Task material:
========================================================================

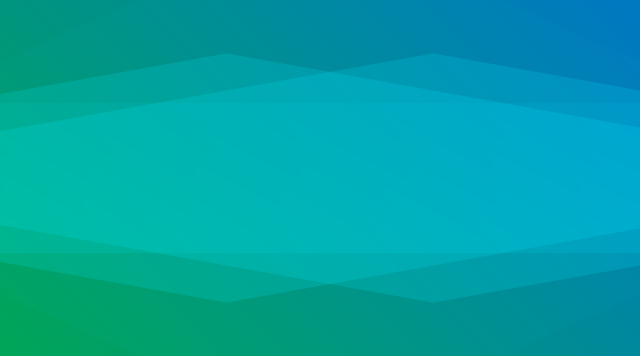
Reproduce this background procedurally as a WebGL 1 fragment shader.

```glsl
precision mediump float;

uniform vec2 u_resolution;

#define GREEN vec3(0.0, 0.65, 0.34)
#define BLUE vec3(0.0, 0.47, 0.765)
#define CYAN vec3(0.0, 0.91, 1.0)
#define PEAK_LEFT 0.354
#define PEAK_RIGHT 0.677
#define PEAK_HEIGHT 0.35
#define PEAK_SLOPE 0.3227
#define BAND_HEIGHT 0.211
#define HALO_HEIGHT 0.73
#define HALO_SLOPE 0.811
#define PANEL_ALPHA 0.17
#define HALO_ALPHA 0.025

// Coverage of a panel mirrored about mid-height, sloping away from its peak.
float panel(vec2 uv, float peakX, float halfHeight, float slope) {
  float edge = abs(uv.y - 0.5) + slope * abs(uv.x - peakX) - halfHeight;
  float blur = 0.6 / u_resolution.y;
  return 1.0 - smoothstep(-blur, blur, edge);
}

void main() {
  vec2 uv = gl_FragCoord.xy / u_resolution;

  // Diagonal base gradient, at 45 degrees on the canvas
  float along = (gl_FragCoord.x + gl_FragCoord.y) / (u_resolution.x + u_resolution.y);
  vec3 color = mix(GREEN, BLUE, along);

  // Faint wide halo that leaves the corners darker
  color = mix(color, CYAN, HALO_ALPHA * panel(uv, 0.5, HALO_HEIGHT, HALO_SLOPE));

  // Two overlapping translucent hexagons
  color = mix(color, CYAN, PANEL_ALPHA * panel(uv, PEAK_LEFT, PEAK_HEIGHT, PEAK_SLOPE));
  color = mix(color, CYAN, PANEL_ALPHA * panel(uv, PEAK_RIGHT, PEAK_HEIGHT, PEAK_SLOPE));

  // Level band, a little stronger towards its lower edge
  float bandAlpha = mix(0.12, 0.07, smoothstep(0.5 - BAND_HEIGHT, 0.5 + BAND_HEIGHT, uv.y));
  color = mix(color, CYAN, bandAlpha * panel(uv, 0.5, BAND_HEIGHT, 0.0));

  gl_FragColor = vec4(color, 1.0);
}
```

========================================================================

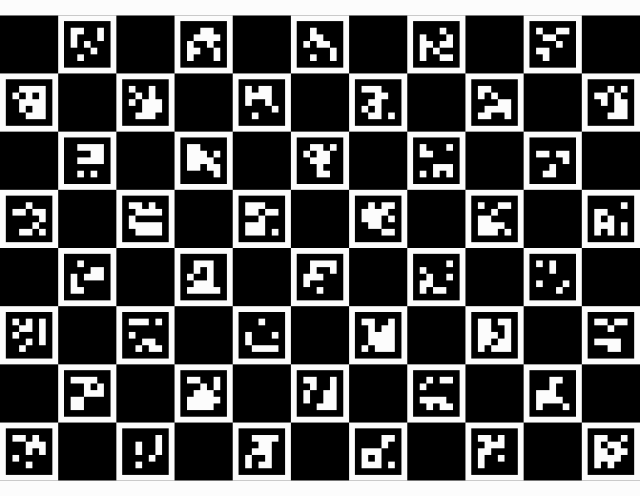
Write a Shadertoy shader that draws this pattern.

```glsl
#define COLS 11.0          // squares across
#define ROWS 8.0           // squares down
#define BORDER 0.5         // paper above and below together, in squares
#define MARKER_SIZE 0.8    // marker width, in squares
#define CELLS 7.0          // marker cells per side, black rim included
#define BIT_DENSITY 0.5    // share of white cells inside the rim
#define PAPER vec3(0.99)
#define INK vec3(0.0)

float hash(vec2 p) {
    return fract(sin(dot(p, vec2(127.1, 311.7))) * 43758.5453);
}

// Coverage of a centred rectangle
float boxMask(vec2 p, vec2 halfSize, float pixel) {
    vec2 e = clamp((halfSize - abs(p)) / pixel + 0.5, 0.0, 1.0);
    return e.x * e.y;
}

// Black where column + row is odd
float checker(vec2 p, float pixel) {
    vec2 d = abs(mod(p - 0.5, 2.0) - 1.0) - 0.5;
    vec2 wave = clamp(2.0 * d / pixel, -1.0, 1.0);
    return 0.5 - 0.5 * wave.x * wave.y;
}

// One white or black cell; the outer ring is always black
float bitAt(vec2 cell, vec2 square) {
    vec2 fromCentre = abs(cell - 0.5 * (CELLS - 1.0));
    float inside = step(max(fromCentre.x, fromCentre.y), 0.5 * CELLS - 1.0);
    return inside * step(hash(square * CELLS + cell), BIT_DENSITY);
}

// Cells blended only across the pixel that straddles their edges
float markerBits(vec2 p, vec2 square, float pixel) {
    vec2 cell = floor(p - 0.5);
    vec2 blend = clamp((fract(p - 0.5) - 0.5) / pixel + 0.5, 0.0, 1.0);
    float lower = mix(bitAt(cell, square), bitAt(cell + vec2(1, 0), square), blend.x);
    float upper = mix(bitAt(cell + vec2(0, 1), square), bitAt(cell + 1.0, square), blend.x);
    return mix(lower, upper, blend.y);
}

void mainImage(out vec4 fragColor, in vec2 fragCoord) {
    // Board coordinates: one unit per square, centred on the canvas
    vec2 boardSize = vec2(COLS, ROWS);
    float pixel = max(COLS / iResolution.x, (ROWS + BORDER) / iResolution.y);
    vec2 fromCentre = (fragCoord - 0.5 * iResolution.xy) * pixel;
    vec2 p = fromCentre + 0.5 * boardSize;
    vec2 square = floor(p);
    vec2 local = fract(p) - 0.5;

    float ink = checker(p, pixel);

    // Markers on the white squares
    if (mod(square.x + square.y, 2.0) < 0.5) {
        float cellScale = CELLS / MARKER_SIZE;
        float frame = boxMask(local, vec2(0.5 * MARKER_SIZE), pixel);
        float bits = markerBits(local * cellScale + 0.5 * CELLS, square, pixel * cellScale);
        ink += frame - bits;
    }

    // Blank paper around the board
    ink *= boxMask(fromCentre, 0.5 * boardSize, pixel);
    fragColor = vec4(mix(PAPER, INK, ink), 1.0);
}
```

========================================================================

What you will do: The job here is to find each line above with the word "bitAt" and copy it.

Problem solution:
float bitAt(vec2 cell, vec2 square) {
    float lower = mix(bitAt(cell, square), bitAt(cell + vec2(1, 0), square), blend.x);
    float upper = mix(bitAt(cell + vec2(0, 1), square), bitAt(cell + 1.0, square), blend.x);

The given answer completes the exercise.